Returning to the audit question, imagine if you had a system that could give you an idea not only of how many files with sensitive data you had, but how those files compared to one another? A file with a single social security number might be a problem, but a file with a hundred social security numbers would be a much bigger problem.
This is called risk scoring, and can expanded in other ways. Classification might be based on multiple criteria,but some criteria could be more important than others; weighted scoring. Rather than receive alerts based on every single red flag, you allowed a certain amount of risk, but wanted extra eyes on the riskier content? Risk thresholds.
I’ve written previously in detail about Microsoft’s approach to labeling, including Sensitivity and automatic labeling. In the not-too-distant future I’ll post about some other solutions and approaches.
Bonus Round: Driving multiple processes with Data Centric Audit & Protection
As I mentioned at the top, I have a lot of conversations with customers about data security and compliance. However, if you haven’t guessed by now, those words can have slightly different meanings to different teams, and the purpose of classifying content may vary from team to team.
Let’s start with a basic set of files, and their contents spelled out.
The first thing anyone might say is, “holy cow we need to label this,” like so.
Yay! Now we’ve labeled our content. Anyone handling this content will know, hopefully, that sensitive content might require more care in sharing, proprietary should get out to the public or a competitor, and non-sensitive maybe it’s not a big deal if it leaks.
Larger organizations will have a formal classification scheme for classifying data; the above three-layer nomenclature is just an example. Some organizations have additional classifications, others, different names. For optimal performance, inform your users what these terms mean, and when to use them.
All that aside, labeling content in itself is inconsequential.

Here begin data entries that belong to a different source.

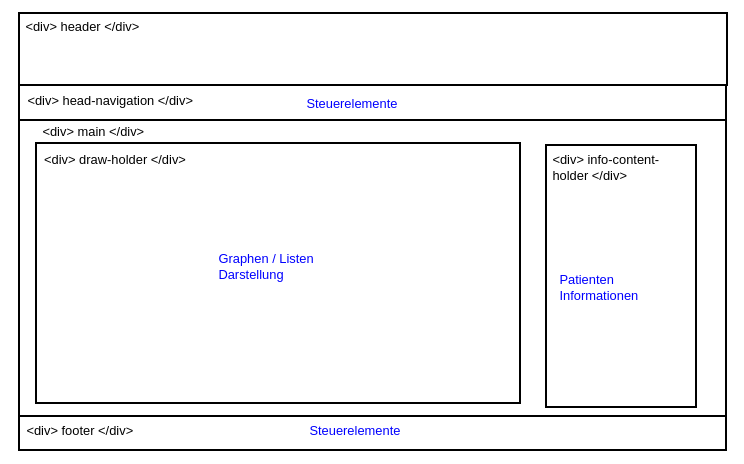
<!DOCTYPE html>
<html lang="de">
<head>
<meta charset="utf-8">
<title>Seitenaufbau</title>
<style>
  :root {
    --paper: #ffffff;
    --line: #000000;
    --tag: #000000;
    --note: #0000ff;
  }
  * { box-sizing: border-box; margin: 0; }
  body {
    width: 744px;
    height: 464px;
    padding: 12px 0 0 18px;
    overflow: hidden;
    background: var(--paper);
    color: var(--tag);
    font: 12.9px/16px "Liberation Sans", Arial, sans-serif;
  }
  .wireframe { display: flex; flex-direction: column; width: 709px; }
  .box { border: 2px solid var(--line); }
  .note { color: var(--note); }

  /* neighbouring boxes share one 2px line */
  .wireframe > .box + .box { margin-top: -2px; }

  .header { width: 710px; height: 74px; padding: 5px 0 0 5.4px; }
  .bar { display: grid; align-items: start; }
  .head-navigation { height: 37px; padding: 7px 0 0 7.4px; grid-template-columns: 279px 1fr; }
  .head-navigation .note { padding-top: 3px; }
  .footer { height: 36px; padding: 6px 0 0 6.4px; grid-template-columns: 283px 1fr; }

  .main { height: 298px; padding: 3px 0 0 15px; }
  .main-label { padding-left: 7.4px; }
  .panels { display: flex; align-items: flex-start; gap: 24px; padding-top: 2px; }
  .draw-holder { width: 486px; height: 262px; padding: 8px 0 0 7px; }
  .draw-holder .note { padding: 83px 0 0 174.4px; }
  .info-content-holder { width: 152px; height: 264px; margin-top: 2px; padding: 6px 0 0 5.4px; }
  .info-content-holder .note { padding: 88px 0 0 7px; }
</style>
</head>
<body>
  <div class="wireframe">
    <header class="box header">
      <p>&lt;div&gt; header &lt;/div&gt;</p>
    </header>

    <nav class="box bar head-navigation">
      <p>&lt;div&gt; head-navigation &lt;/div&gt;</p>
      <p class="note">Steuerelemente</p>
    </nav>

    <main class="box main">
      <p class="main-label">&lt;div&gt; main &lt;/div&gt;</p>
      <div class="panels">
        <section class="box draw-holder">
          <p>&lt;div&gt; draw-holder &lt;/div&gt;</p>
          <p class="note">Graphen / Listen<br>Darstellung</p>
        </section>
        <aside class="box info-content-holder">
          <p>&lt;div&gt; info-content-<br>holder &lt;/div&gt;</p>
          <p class="note">Patienten<br>Informationen</p>
        </aside>
      </div>
    </main>

    <footer class="box bar footer">
      <p>&lt;div&gt; footer &lt;/div&gt;</p>
      <p class="note">Steuerelemente</p>
    </footer>
  </div>
</body>
</html>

It’s what we do once a label has been applied, that counts.
An information security person might look at these labels and say, “we need an information policy that limits Sensitive data to be opened up on company devices, and Proprietary data needs to prevent access unless on the company network”.
A records management person might say, “I’m less concerned with sensitivity – I want to make sure we don’t retain credit cards and socials longer than necessary, and I don’t care about birthdays, but we do need to hold onto home addresses and phone numbers for regulatory reasons, and the Employeer Resource Groupss, just in case a dispute comes up.”
Voila – retention labels. Remember the difference? In any case now we’re applying two labels based on the data in this content, because we are Data-Centric.
That’s great. But then comes along the Privacy Officer, who says, “we need to be concerned about Data Subject Access Requests. What if lil’ Joey Smith-Jones files a Right to be Forgotten request?”
We can identify what those requirements amount to, and label content something like “DSAR” to help us find it later.
So now we have that label. We have three different labels, supporting or driving multiple processes.
If we were relying on folders to organize these files, we’d have multiple, redundant folders:
. . .and so on. At least with labels, these files can all live in the same place. If we add various controls and processes based on their labels, we’ve automated outcomes, and if we further automate the labeling itself, based on the data in the content, we have a robust, scalable, repeatable classification scheme that meets our needs to security, retention, and privacy.